The two homeless shelters operated by Montana Rescue Mission in Billings go into overdrive when the mercury dips below zero.
According to Mission spokeswoman Denise Smith, each shelter typically houses an average of 70 to 80 people a night.
Those numbers almost double in sub-zero weather:
"We’ll accommodate anybody we can accommodate, " Smith says. "We don’t want anybody dying or freezing on the street."
Smith says Montana Rescue Mission practices what it calls "Code Blue" protocols during extremely cold weather:
"Normally we are a sober living facility. But in Code Blue status we allow anybody off the street to have a warm place to stay."

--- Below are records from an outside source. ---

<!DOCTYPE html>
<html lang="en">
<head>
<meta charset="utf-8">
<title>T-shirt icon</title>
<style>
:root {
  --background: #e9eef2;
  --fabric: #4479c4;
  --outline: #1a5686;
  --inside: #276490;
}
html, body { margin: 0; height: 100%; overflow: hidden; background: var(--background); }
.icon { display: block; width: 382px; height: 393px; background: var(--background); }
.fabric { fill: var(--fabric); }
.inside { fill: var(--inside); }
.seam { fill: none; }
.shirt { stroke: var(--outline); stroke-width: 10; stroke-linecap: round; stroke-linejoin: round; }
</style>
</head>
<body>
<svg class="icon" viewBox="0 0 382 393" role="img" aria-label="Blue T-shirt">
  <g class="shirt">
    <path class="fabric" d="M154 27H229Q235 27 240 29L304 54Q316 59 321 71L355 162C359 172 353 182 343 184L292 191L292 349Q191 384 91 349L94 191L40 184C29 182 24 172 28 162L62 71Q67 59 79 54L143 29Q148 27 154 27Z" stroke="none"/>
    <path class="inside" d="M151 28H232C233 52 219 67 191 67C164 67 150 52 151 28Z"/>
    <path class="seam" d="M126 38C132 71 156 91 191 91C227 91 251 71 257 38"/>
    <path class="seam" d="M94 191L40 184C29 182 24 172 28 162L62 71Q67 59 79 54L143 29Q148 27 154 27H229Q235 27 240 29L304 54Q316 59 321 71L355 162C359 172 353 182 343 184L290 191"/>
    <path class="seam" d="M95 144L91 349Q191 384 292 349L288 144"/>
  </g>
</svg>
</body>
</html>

The Butte Rescue Mission has a similar policy. But any drug users seeking shelter from the cold who cause a disturbance are taken to the county jail. They won’t face charges, but are only there to ensure everyone’s safety.

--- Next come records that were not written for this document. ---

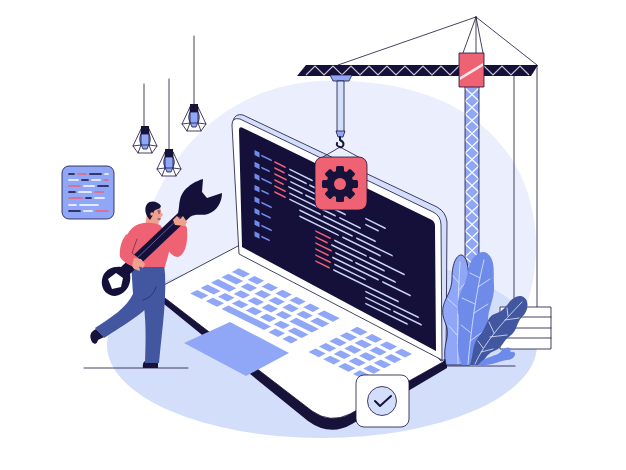
<!DOCTYPE html>
<html lang="en">
<head>
<meta charset="utf-8">
<title>Website under construction</title>
<style>
:root{--ink:#17123a;--navy:#14103a;--blue:#8fa7f6;--mid:#6f8bea;--deep:#42579f;--pale:#eaeefd;--floor:#d3defb;--red:#ef6274;--skin:#f0a08e;--white:#fff}
html,body{margin:0;background:var(--white);overflow:hidden}
svg{display:block;width:626px;height:470px}
.ink{fill:var(--ink)}.navy{fill:var(--navy)}.blue{fill:var(--blue)}.mid{fill:var(--mid)}.deep{fill:var(--deep)}
.pale{fill:var(--pale)}.floor{fill:var(--floor)}.red{fill:var(--red)}.skin{fill:var(--skin)}.white{fill:var(--white)}
.line{fill:none;stroke:var(--ink);stroke-width:.8;stroke-linejoin:round;stroke-linecap:round}
.edge{stroke:var(--ink);stroke-width:.8;stroke-linejoin:round}
.code{fill:none;stroke-width:1.7;stroke-linecap:round}
.text{stroke:#c9d3f8}.tag{stroke:var(--red)}.dark{stroke:var(--ink)}.light{stroke:var(--white)}
.keys{fill:none;stroke:var(--blue);stroke-width:8}
.vein{fill:none;stroke:#dfe7ff;stroke-width:.8;stroke-linecap:round}
.lattice{fill:none;stroke:var(--white);stroke-width:1.2}
</style>
</head>
<body>
<svg viewBox="0 0 626 470" role="img" aria-label="A man with a wrench beside a large laptop while a crane lowers a gear tile onto the screen">
<defs>
  <g id="lamp">
    <path class="white edge" d="M-4 0H4L12 17L7 24H-7L-12 17Z"/>
    <path class="ink" d="M-4 -3H4V5H-4Z"/>
    <path class="blue edge" d="M-4 5H4C7 11 4 15 2 20H-2C-4 15 -7 11 -4 5Z"/>
    <path class="line" d="M-12 17L-4 16L4 16L12 17M-4 0L-4 16L-7 24M4 0L4 16L7 24"/>
  </g>
  <rect id="tooth" x="-4" y="-18" width="8" height="9" rx="1.5"/>
</defs>

<g id="backdrop">
  <path class="pale" d="M322 81C420 78 492 112 522 178C548 237 536 310 500 356H150C128 300 132 240 160 188C192 124 250 84 322 81Z"/>
  <ellipse class="floor" cx="322" cy="345" rx="215" ry="93"/>
</g>

<g id="lamps">
  <path class="line" d="M144 84V127M169 79V150M194 36V106"/>
  <use href="#lamp" x="145" y="129"/>
  <use href="#lamp" x="169" y="152"/>
  <use href="#lamp" x="194" y="107"/>
</g>

<g id="code-card">
  <rect class="blue edge" x="62" y="166" width="52" height="53" rx="7"/>
  <path class="code dark" d="M69 174H74M90 174H101M82 180H88M69 192H75M98 186H108M86 198H91M69 211H80"/>
  <path class="code tag" d="M78 174H86M69 186H80M95 192H103M69 198H82M96 211H108M104 180H108"/>
  <path class="code light" d="M105 174H108M69 180H78M92 180H100M84 186H94M79 192H91M95 198H104M69 205H76M80 205H98M84 211H92"/>
</g>

<g id="crane-mast">
  <path class="line" d="M514 76V308M537 66V308"/>
  <g id="counterweight">
    <path class="white edge" d="M500 307H551V349H500Z"/>
    <path class="line" d="M500 317H551M500 328H551M500 338H551"/>
  </g>
  <path class="blue" d="M465 86H479V350H465Z"/>
  <path class="lattice" d="M465 88L479 101L465 114L479 127L465 140L479 153L465 166L479 179L465 192L479 205L465 218L479 231L465 244L479 257L465 270M479 88L465 101L479 114L465 127L479 140L465 153L479 166L465 179L479 192L465 205L479 218L465 231L479 244L465 257L479 270"/>
  <path class="line" d="M465 86V350M479 86V350"/>
</g>

<g id="laptop">
  <path class="ink" d="M158 290L164 304L308 421Q330 437 352 424L447 368V354L238 262Z"/>
  <path class="white edge" d="M238 246L444 354Q448 358 443 362L350 414Q330 424 312 411L161 295Q155 289 164 285Z"/>
  <path class="floor edge" d="M233 121Q235 113 243 115L437 207Q446 212 447 222L446 359L441 361Z"/>
  <path class="white edge" d="M232 125Q232 117 240 119L433 212Q441 216 441 225L442 360L239 254Z"/>
  <path class="navy" d="M239 130Q239 126 243 128L432 220Q435 222 435 226L436 351L242 247Z"/>
  <g id="screen-code" transform="matrix(1 .49 0 1 240 127)">
    <path stroke="#6f8bea" stroke-width="5" stroke-dasharray="5 6.6" d="M17 16V106"/>
    <path class="code" stroke="#6f8bea" stroke-width="1" d="M22 18H31M22 30H29M22 41H31M22 53H28M22 65H31M22 76H30M22 88H31M22 99H29"/>
    <path class="code tag" d="M35 18H45M35 24H44M35 30H46M35 36H43M35 42H45M35 48H45M76 67H90M76 73H87M76 79H91M76 85H88M76 91H90M76 97H89"/>
    <path class="code text" d="M50 18H72M49 24H66M70 24H82M51 30H90M49 36H62M66 36H105M50 42H95M100 42H120M50 48H80M84 48H135M60 54H112M117 54H152M60 60H98M103 60H140M95 67H126M130 67H164M92 73H144M96 79H112M116 79H155M93 85H138M143 85H170M95 91H125M94 97H158M126 103H178M126 109H150M154 109H181M126 115H167M126 30H145M126 36H138"/>
  </g>
  <g id="keyboard" transform="matrix(.87 .43 -.87 .45 238 267)">
    <path class="keys" d="M2 5H15M20 5H31M36 5H47M52 5H63M68 5H79M84 5H95M100 5H118M138 5H150M155 5H167M172 5H184M189 5H201"/>
    <path class="keys" d="M2 17H19M24 17H35M40 17H51M56 17H67M72 17H83M88 17H99M104 17H118M138 17H150M155 17H167M172 17H184M189 17H201"/>
    <path class="keys" d="M2 29H23M28 29H39M44 29H55M60 29H71M76 29H87M92 29H118M138 29H150M155 29H167M172 29H184M189 29H201"/>
    <path class="keys" d="M2 41H17M22 41H33M38 41H49M54 41H65M70 41H81M86 41H97M102 41H118M138 41H150M155 41H167M172 41H184M189 41H201"/>
    <path class="keys" d="M2 53H15M20 53H33M38 53H87M92 53H103M108 53H118M138 53H150M155 53H167M172 53H184M189 53H201"/>
  </g>
  <path id="trackpad" class="blue" d="M230 322L289 353L246 376L184 343Z"/>
</g>

<g id="crane-jib">
  <path class="line" d="M476 17L338 65M476 17L537 65M476 17L463 53M476 17L483 53M476 17V53"/>
  <path class="navy" d="M306 65H538L531 76H297Z"/>
  <path class="lattice" stroke-opacity=".75" d="M306 75L315 66L324 75L333 66L342 75L351 66L360 75L369 66L378 75L387 66L396 75L405 66L414 75L423 66L432 75L441 66L450 75L459 66M484 66L493 75L502 66L511 75L520 66L529 75"/>
  <rect class="red edge" x="459" y="53" width="25" height="34"/>
  <path class="white" opacity=".85" d="M460 77L483 63V66L460 80Z"/>
  <path class="blue edge" d="M330 75H352L349 81H333Z"/>
  <path class="floor edge" d="M337 81H344V133H337Z"/>
  <path class="blue edge" d="M336 131H345L343 137H338Z"/>
  <path class="line" stroke-width="2" style="stroke-width:2" d="M340 137V140C346 143 343 148 340 147Q336 146 337 143"/>
  <path class="line" d="M340 147L318 160M340 147L364 160"/>
</g>

<g id="gear-tile">
  <rect class="red edge" x="315" y="157" width="52" height="53" rx="8"/>
  <g class="ink" transform="translate(340 184)">
    <use href="#tooth"/><use href="#tooth" transform="rotate(45)"/><use href="#tooth" transform="rotate(90)"/><use href="#tooth" transform="rotate(135)"/>
    <use href="#tooth" transform="rotate(180)"/><use href="#tooth" transform="rotate(225)"/><use href="#tooth" transform="rotate(270)"/><use href="#tooth" transform="rotate(315)"/>
    <circle r="13.5"/><circle class="red" r="6"/>
  </g>
</g>

<g id="check-tile">
  <rect class="white edge" x="356" y="375" width="53" height="52" rx="8"/>
  <circle class="floor edge" cx="382" cy="401" r="14.5"/>
  <path class="line" style="stroke-width:2" d="M375 401L380 406L391 396"/>
</g>

<g id="plants">
  <path class="blue edge" d="M446 365C441 343 452 338 445 322C437 303 452 297 452 278C452 263 457 254 462 255C469 258 468 274 470 286C474 305 468 326 470 365Z"/>
  <path class="vein" d="M460 262C458 295 457 330 458 364M459 283L453 276M459 290L466 282M458 308L448 299M458 316L468 305M457 335L449 326M457 343L468 332"/>
  <path class="mid" d="M462 365C453 344 462 331 458 312C455 296 466 288 468 271C470 257 481 248 488 254C496 261 493 274 494 285C495 299 487 309 488 324C489 341 478 350 476 365Z"/>
  <path class="vein" d="M484 260C476 292 471 330 468 364M480 278L470 273M478 287L490 279M475 304L462 298M474 313L488 304M471 333L461 325M470 341L484 331"/>
  <path class="deep" d="M470 365C474 352 472 344 480 335C488 326 486 316 497 313C507 310 510 295 521 296C530 298 529 311 522 317C516 323 518 330 510 336C502 341 504 347 494 351C486 354 484 361 481 365Z"/>
  <path class="vein" d="M522 302C501 324 485 342 475 364M508 316L507 308M505 320L519 318M494 333L489 322M490 337L507 335M483 348L478 341M481 352L493 349"/>
  <path class="mid" d="M478 365C487 354 497 358 502 350C507 346 513 347 510 352C519 350 515 360 507 360C498 361 493 366 478 365Z"/>
  <path class="line" d="M440 366H515"/>
</g>

<g id="worker">
  <path class="line" d="M84 368H188"/>
  <g id="legs">
    <path class="ink" d="M96 329L104 337L98 340C97 344 95 345 92 342C89 336 90 332 96 329Z"/>
    <path class="deep" d="M131 263H163L160 291C150 311 125 324 104 338L95 328C112 317 126 308 133 294Z"/>
    <path class="ink" d="M145 361H158V368H143Q142 363 145 361Z"/>
    <path class="deep" d="M139 263H164C168 293 162 329 159 363H145C146 337 146 318 143 300Z"/>
    <path class="line" stroke-opacity=".6" d="M143 300C149 298 154 294 156 287"/>
  </g>
  <path class="skin" d="M147 213L159 218L158 228L145 227Z"/>
  <path class="red" d="M173 225L184 223L187 228C188 242 186 254 178 257C171 257 166 247 161 241L166 232Z"/>
  <path class="red" d="M139 224Q150 221 160 225L170 237C171 250 167 258 165 267H132C130 255 122 245 127 235Q131 227 139 224Z"/>
  <g id="head">
    <path class="skin" d="M149 207L160 206L161 212L163 215L161 217C161 223 156 224 151 220Z"/>
    <path class="ink" d="M147 204C150 200 158 201 161 206C160 210 155 209 154 211L153 215L150 220C145 215 144 208 147 204Z"/>
    <path class="line" d="M158 211H160M158 219L160 219"/>
    <circle class="ink" cx="159" cy="213" r=".7"/>
    <circle class="skin" cx="152" cy="214" r="1.8"/>
  </g>
  <g id="wrench">
    <path class="navy" fill-rule="evenodd" d="M103 276C106 269 114 266 121 267L178 213C180 206 178 199 184 191C189 185 196 181 203 179L202 192L207 198L222 193C222 202 217 211 208 214C202 216 195 213 190 217L130 274C132 285 125 295 115 296C105 296 99 286 103 276ZM108 279L112 289L121 287L123 278L116 273Z"/>
    <path class="line" style="stroke:#6f78b8" d="M132 263L180 217"/>
  </g>
  <g id="front-arm">
    <path class="red" d="M127 234C121 239 119 251 120 257C123 262 130 266 135 267L139 258L132 253L137 240Z"/>
    <path class="skin" d="M134 258L141 259L145 264L143 268L139 266L140 271L134 269L132 266Z"/>
    <path class="line" stroke-opacity=".6" d="M137 239L132 253L139 258"/>
  </g>
  <path class="skin" d="M175 225L173 220L177 216L180 219L183 216L187 222L185 226Z"/>
</g>
</svg>
</body>
</html>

The Butte Rescue Mission is a lifeline for the homeless during cold snaps. Case manager Amoreena Lyons says the shelter is a very busy place when the mercury dips below zero for days at a time:
"The Butte Rescue Mission covers seven counties. Everyone knows to come here to get warm and fed," Lyons says. "The police bring them down here, the hospital sends [the homeless] here, the police will bring people down here who aren’t in trouble, but need a place to stay for the night as well."
The Butte Rescue Mission typically doesn’t allow clients to bring pets in its shelter. It does, however, partner with a local animal welfare group which will care for the pets of mission residents.
Amoreena Lyons says the Butte shelter has so far not experienced any shortages of basic supplies.
Back in Billings, the Montana Rescue Mission’s Denise Smith says frostbite is always a risk for the homeless in the winter:
"Oh yeah, it happens all the time."
Montana Rescue Mission is handing out lots of donated coats, hats and gloves – even bus passes for shelter residents who don’t have a car, but need to safely get to work.